There is also no evidence on record showing that the Respondent is commonly known by the disputed domain name (see WIPO Overview 3.0, section 2.3). Moreover, the disputed domain name resolved to a pay-per-click website offering online gambling services, which does not constitute a legitimate or bona fide use (see WIPO Overview 3.0, section 2.9). Currently, the disputed domain name is inactive.
Further, the Respondent did not submit a Response in the present case and did not provide any explanation or evidence to show rights or legitimate interests in the disputed domain name sufficient to rebut the Complainant’s prima facie case.
Accordingly, the Panel finds that the Respondent has no rights or legitimate interests in respect of the disputed domain name.
C. Registered and Used in Bad Faith
The complainant must also show that the respondent registered and is using the disputed domain name in bad faith (see Policy, paragraph 4(a)(iii)). Paragraph 4(b) of the Policy provides circumstances that may evidence bad faith under paragraph 4(a)(iii) of the Policy.
The Complainant has submitted evidence showing that the disputed domain name resolved to an active website providing links for online gambling. It is well-established that the use of a domain name which incorporates a complainant’s trademark for such purposes to attempt to attract Internet users for commercial gain constitutes bad faith conduct under paragraph 4(a)(iii) of the Policy. Similarly, the Panel finds that the use of the disputed domain name in the present case constitutes evidence of bad faith registration and use of the disputed domain name. The fact that the disputed domain name currently does not resolve to an active website does not prevent a finding of bad faith.
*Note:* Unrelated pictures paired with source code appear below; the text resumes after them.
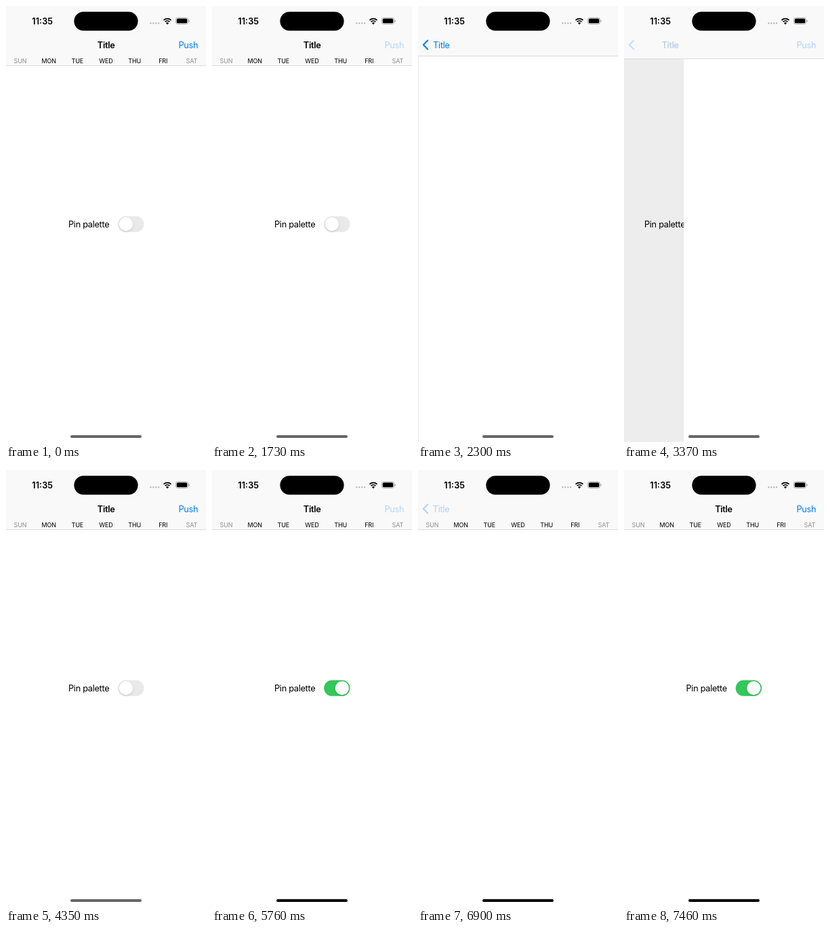
These frames come from a looping animation (295 px wide and 640 px high, 7.56 s). An HTML page:

```html
<!DOCTYPE html>
<html lang="en">
<head>
<meta charset="utf-8">
<title>Pin palette</title>
<style>
  html, body { margin: 0; height: 100%; overflow: hidden; background: #fff; }
  svg { display: block; width: 100vw; height: 100vh; }
  text { font: 12.76px Inter, Roboto, sans-serif; letter-spacing: -.3px; }
  .bold { font-weight: 600; }
  .blue { fill: #007aff; }
  #days text { font-size: 9px; letter-spacing: -.1px; text-anchor: middle; }
  #knob { filter: drop-shadow(0 1.5px 1.5px rgba(0, 0, 0, .16)); }
</style>
</head>
<body>
<svg viewBox="0 0 295 640">
  <g id="home">
    <text x="92" y="324.8">Pin palette</text>
    <rect id="track" x="165.2" y="308.5" width="38.3" height="23.3" rx="11.65"/>
    <rect id="knob" y="310" height="20.3" rx="10.15" fill="#fff"/>
  </g>
  <rect id="dim" width="295" height="640"/>
  <rect id="page" width="295" height="640" fill="#fff"/>

  <rect id="bar" width="295" fill="#f9f9f9"/>
  <rect id="line" width="295" height=".8" fill="#d4d4d4"/>
  <g id="days"></g>
  <text id="push" class="blue" x="254.4" y="61.6">Push</text>
  <text id="title" class="bold" y="61.6">Title</text>
  <text id="back" class="blue" y="61.6">Title</text>
  <path id="chevron" d="M14.3 50.5L7.9 57l6.4 6.5" fill="none" stroke="#007aff" stroke-width="2" stroke-linecap="round" stroke-linejoin="round"/>

  <text class="bold" x="53.7" y="26.7" text-anchor="middle" style="letter-spacing:0">11:35</text>
  <rect x="100.4" y="8.4" width="94.2" height="27.8" rx="13.9"/>
  <path d="M213.4 25.2h12" stroke="#bbb" stroke-width="2.5" stroke-linecap="round" stroke-dasharray="0 3.9"/>
  <path d="M232.5 20.8a7.9 7.9 0 0 1 11 0M234.6 23.2a4.9 4.9 0 0 1 6.8 0" fill="none" stroke="#000" stroke-width="1.8"/>
  <path d="M238 27.2l-2.1-2.1a3 3 0 0 1 4.2 0z"/>
  <rect x="250.4" y="17.3" width="18.2" height="9.2" rx="3" fill="none" stroke="#000" stroke-opacity=".4" stroke-width=".8"/>
  <rect x="251.7" y="18.5" width="15.6" height="6.8" rx="1.9"/>
  <path d="M269.6 20.4q1.3 .5 1.3 1.5t-1.3 1.5z" fill-opacity=".45"/>
  <rect id="indicator" x="95" y="630" width="105" height="4" rx="2"/>
</svg>
<script>
const LOOP = 7560, WIDTH = 295, PIN = 4560;
const $ = id => document.getElementById(id);
const set = (id, attrs) => {
  for (const name in attrs) $(id).setAttribute(name, attrs[name]);
};
const clamp = v => Math.max(0, Math.min(1, v));
const mix = (a, b, k) => a + (b - a) * k;

// Critically damped spring, 0 to 1
const spring = ms => {
  const x = Math.max(0, ms) * .01826;
  return 1 - (1 + x) * Math.exp(-x);
};

// The picture is refreshed only at these moments
const ticks = [0, 1730, 1860, 1980, 2090, 2200, 2300, 3140, 3250, 3370, 3480,
  3590, 3710, 4350, 4470, 4580, 4690, 4800, 4910, 5020, 5650, 5760, 5880,
  5990, 6100, 6200, 6900, 7130, 7240, 7350, 7460];

// press: finger down, start: transition begins, lag: delay of the bar
const moves = [
  { press: 0, start: -9999, push: false, lag: 0 },
  { press: 1730, start: 1859, push: true, lag: 10 },
  { press: 3140, start: 3310, push: false, lag: 0 },
  { press: 4350, start: 0, push: false, lag: 0 },
  { press: 5650, start: 5765, push: true, lag: 1 },
  { press: 6900, start: 7060, push: false, lag: 0 }
];

$('days').innerHTML = ['SUN', 'MON', 'TUE', 'WED', 'THU', 'FRI', 'SAT'].map((day, i) =>
  `<text x="${21.07 + i * 42.14}" y="83.7" fill="${i % 6 ? '#000' : '#8e8e92'}">${day}</text>`
).join('');

function drawSwitch(t) {
  const on = spring(t - PIN);
  const stretch = 5.2 * (clamp((t - 4420) / 150) - clamp((t - 4680) / 250));
  const rgb = [[233, 52], [233, 199], [234, 89]].map(([a, b]) => Math.round(mix(a, b, on)));
  set('track', { fill: `rgb(${rgb})` });
  set('knob', { x: 166.7 + on * (15 - stretch), width: 20.3 + stretch });
}

function draw(t) {
  const { start, push, lag } = moves.findLast(m => m.press <= t);
  const progress = ms => push ? spring(ms) : 1 - spring(ms);
  const p = progress(t - start), q = progress(t - start - lag);
  const pinned = t >= PIN;
  const bottom = pinned ? 87 : mix(87, 73, q);
  const titleX = mix(134.8, 21.8, q);
  const backAlpha = q * (push ? 1 : .3);

  set('home', { transform: `translate(${-.3 * WIDTH * p})` });
  set('dim', { opacity: .1 * p });
  set('page', { x: WIDTH * (1 - p) });
  set('bar', { height: bottom });
  set('line', { y: bottom });
  set('days', { opacity: pinned ? 1 : clamp(1 - 2 * q) });
  set('push', { opacity: (1 - p) * (push ? .28 : 1) });
  set('title', { x: titleX, opacity: (1 - q) ** 2 });
  set('back', { x: titleX, opacity: backAlpha });
  set('chevron', { opacity: backAlpha });
  set('indicator', { fill: t < 5650 ? '#666' : '#000' });
  drawSwitch(t);
}

function frame(now) {
  const t = now % LOOP;
  draw(ticks.findLast(tick => tick <= t));
  requestAnimationFrame(frame);
}
frame(0);
</script>
</body>
</html>
```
Further, the disputed domain name is confusingly similar to the Complainant’s IBM mark which the Panel finds is an attempt by the Respondent to confuse and/or mislead Internet users seeking or expecting the Complainant. Previous UDRP panels ruled that in such circumstances “a likelihood of confusion is presumed, and such confusion will inevitably result in the diversion of Internet traffic from the Complainant’s site to the Respondent’s site” (see Edmunds.com, Inc v. Triple E Holdings Limited, WIPO Case No. D2006-1095). To this end, prior UDRP panels have established that attracting Internet traffic by using a domain name that is identical or confusingly similar to a registered trademark may be evidence of bad faith under paragraph 4(b)(iv) of the UDRP.
In addition, the Complainant also submitted evidence that it had issued two cease and desist letters to the Respondent prior to the commencement of the proceedings to which the Responded never responded. The Panels draws a further adverse inference from the conduct of the Respondent.
The Respondent also did not submit a Response in this proceeding. This may be a further indication of the Respondent’s bad faith, which was considered by the Panel.
Based on the evidence presented to the Panel, including the registration of the disputed domain name after the registration of the Complainant’s trademark, the confusing similarity between the disputed domain name and the Complainant’s trademark, the Respondent’s use of the disputed domain name, and the failure of the Respondent to submit a response, the Panel finds that the disputed domain name was registered and is being used in bad faith.
Accordingly, having regard to the circumstances of this particular case, the Panel finds that the Complainant has met its burden under paragraph 4(a)(iii) of the Policy.
For the foregoing reasons, in accordance with paragraphs 4(i) of the Policy and 15 of the Rules, the Panel orders that the disputed domain name, <helloibm.com> be transferred to the Complainant.
Date: March 22, 2021